ASSIGNMENT: Would you count the lines of the listing that carry the word "length"? Give only the resulting number.
● ● ● ● ●
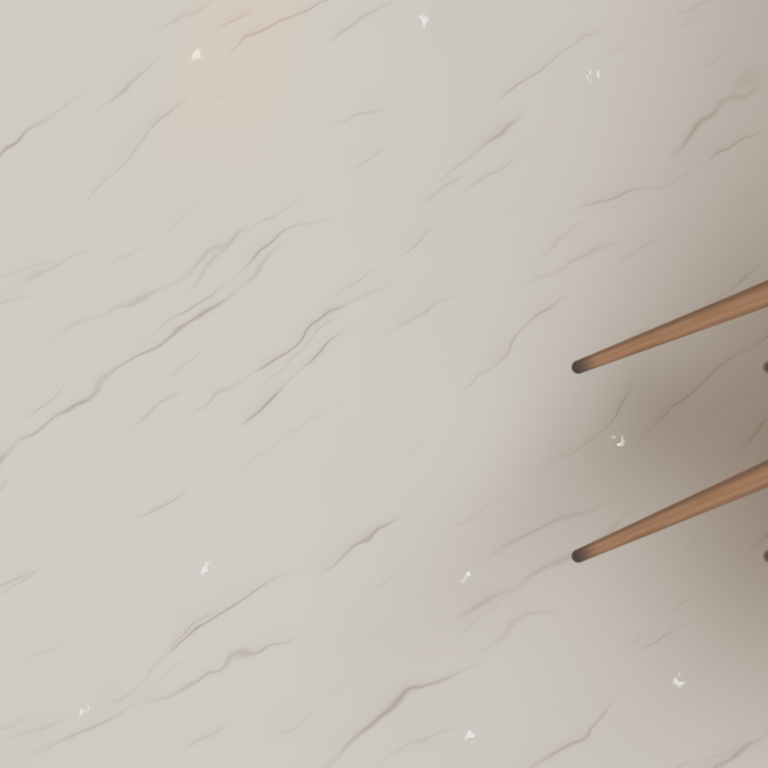
A WebGL 2 fragment shader for this texture:

```glsl
#version 300 es
precision highp float;
// Pale veined marble floor with soft shadows and two tapered wooden legs.
uniform vec2 u_resolution;
out vec4 fragColor;

const vec3 MARBLE = vec3(0.815, 0.797, 0.772);
const vec3 SHADOW = vec3(0.575, 0.520, 0.465);
const vec3 VEIN = vec3(0.56, 0.49, 0.42);
const vec3 SUNLIT = vec3(0.845, 0.795, 0.735);
const vec3 WOOD = vec3(0.62, 0.47, 0.36);
const vec3 WOOD_DARK = vec3(0.40, 0.31, 0.25);
const vec3 FOOT = vec3(0.30, 0.27, 0.25);

vec2 hash2(vec2 p) {
    vec3 q = fract(p.xyx * vec3(0.1031, 0.1030, 0.0973));
    q += dot(q, q.yzx + 33.33);
    return fract((q.xx + q.yz) * q.zy);
}

float noise(vec2 p) {
    vec2 i = floor(p), f = fract(p);
    f = f * f * (3.0 - 2.0 * f);
    float low = mix(hash2(i).x, hash2(i + vec2(1, 0)).x, f.x);
    float high = mix(hash2(i + vec2(0, 1)).x, hash2(i + vec2(1, 1)).x, f.x);
    return mix(low, high, f.y);
}

float fbm(vec2 p) {
    float sum = 0.0, amp = 0.5;
    for (int i = 0; i < 4; i++) {
        sum += amp * noise(p);
        p = p * 2.1 + 7.3;
        amp *= 0.5;
    }
    return sum;
}

mat2 rotation(float a) {
    return mat2(cos(a), -sin(a), sin(a), cos(a));
}

// Scattered tapering strands running along x, one per cell.
float veinLayer(vec2 p, vec2 cell, float width, float seed) {
    vec2 home = floor(p / cell);
    float total = 0.0;
    for (int j = -1; j <= 1; j++) {
        for (int i = -1; i <= 1; i++) {
            vec2 id = home + vec2(i, j);
            vec2 place = hash2(id + seed), shape = hash2(id + seed + 41.0);
            vec2 d = p - (id + place) * cell;
            d.y -= (shape.x - 0.5) * 0.35 * d.x;
            float reach = cell.x * mix(0.25, 0.75, shape.y);
            float taper = 1.0 - smoothstep(0.3, 1.0, abs(d.x) / reach);
            float w = width * mix(0.5, 1.2, place.x);
            float line = exp(-d.y * d.y / (w * w));
            float halo = exp(-abs(d.y) / (d.y > 0.0 ? 0.011 : 0.003));
            total += taper * mix(0.3, 1.0, shape.x) * (0.65 * line + 0.22 * halo);
        }
    }
    return total;
}

// Small clusters of bright flecks in a few cells.
float glints(vec2 p, float cell) {
    vec2 id = floor(p / cell);
    vec2 center = (id + 0.2 + 0.6 * hash2(id + 91.0)) * cell;
    float cluster = 1.0 - smoothstep(0.004, 0.013, length(p - center));
    float chosen = step(0.78, hash2(id + 17.0).y);
    return chosen * cluster * smoothstep(0.5, 0.72, noise(p * 190.0));
}

float softSegment(vec2 p, vec2 a, vec2 b, float radius) {
    vec2 ab = b - a;
    float t = clamp(dot(p - a, ab) / dot(ab, ab), 0.0, 1.0);
    float d = length(p - a - t * ab) / radius;
    return exp(-d * d) * (1.0 - 0.75 * t);
}

float floorShade(vec2 p) {
    float band = (p.y - 0.43) / 0.27;
    float side = smoothstep(0.60, 1.06, p.x) * exp(-band * band);
    float edge = smoothstep(0.72, 1.08, p.x) * smoothstep(-0.1, 0.3, p.y);
    float tongue = softSegment(p, vec2(0.84, 0.46), vec2(0.52, 0.18), 0.085);
    return 0.62 * side + 0.36 * edge + 0.26 * tongue + 0.09 * smoothstep(0.3, 0.8, p.x);
}

float sunPatch(vec2 p) {
    float x = p.x - 0.25 * (p.y - 0.9);
    float across = smoothstep(0.20, 0.25, x) * (1.0 - smoothstep(0.35, 0.40, x));
    return across * smoothstep(0.74, 0.90, p.y);
}

// Tapered leg starting at its foot and widening along a direction.
vec3 drawLeg(vec3 color, vec2 p, vec2 foot, float angle, float blur) {
    vec2 q = rotation(angle) * (p - foot);
    float radius = 0.0085 + 0.029 * max(q.x, 0.0);
    float d = length(vec2(min(q.x, 0.0), q.y)) - radius;
    float grain = noise(q * vec2(22.0, 320.0)) - 0.5;
    float rim = smoothstep(0.35, 1.0, abs(q.y / radius + 0.12));
    vec3 wood = mix(WOOD, WOOD_DARK, 0.65 * rim) + 0.05 * grain;
    wood = mix(FOOT, wood, smoothstep(-0.008, 0.03, q.x));
    return mix(color, wood, 1.0 - smoothstep(-blur, blur, d));
}

void main() {
    vec2 p = gl_FragCoord.xy / u_resolution.y;
    float blur = max(0.0018, 1.0 / u_resolution.y);

    // Stone, warm light and broad shadow
    vec3 color = MARBLE + 0.016 * (fbm(p * 5.0) - 0.47);
    color = mix(color, SUNLIT, 0.7 * sunPatch(p));
    color = mix(color, SHADOW, clamp(floorShade(p), 0.0, 1.0));

    // Diagonal veins, warped and broken up
    vec2 v = rotation(0.54) * p;
    v.y += 0.075 * (fbm(v * vec2(6.0, 9.0) + 3.0) - 0.47);
    float broken = smoothstep(0.22, 0.75, noise(v * vec2(17.0, 45.0)));
    float veins = veinLayer(v, vec2(0.27, 0.125), 0.0028, 5.0) * mix(0.25, 1.0, broken);
    veins += 0.4 * veinLayer(v + 0.37, vec2(0.16, 0.10), 0.002, 23.0) * broken;
    color = mix(color, VEIN * mix(1.0, 0.85, floorShade(p)), min(0.62 * veins, 0.65));
    color = mix(color, vec3(0.93, 0.92, 0.90), 0.8 * glints(p, 0.17));

    // Legs and the dark feet at the right border
    for (int i = 0; i < 2; i++) {
        float y = 0.276 + 0.246 * float(i);
        float spot = length((p - vec2(1.003, y)) * vec2(1.0, 1.1));
        color = mix(color, FOOT, 0.85 * (1.0 - smoothstep(0.005, 0.012, spot)));
        color = drawLeg(color, p, vec2(0.753, y), 0.41 - 0.04 * float(i), blur);
    }
    fragColor = vec4(color, 1.0);
}
```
● ● ● ● ●
ANSWER TO THIS PROBLEM: 4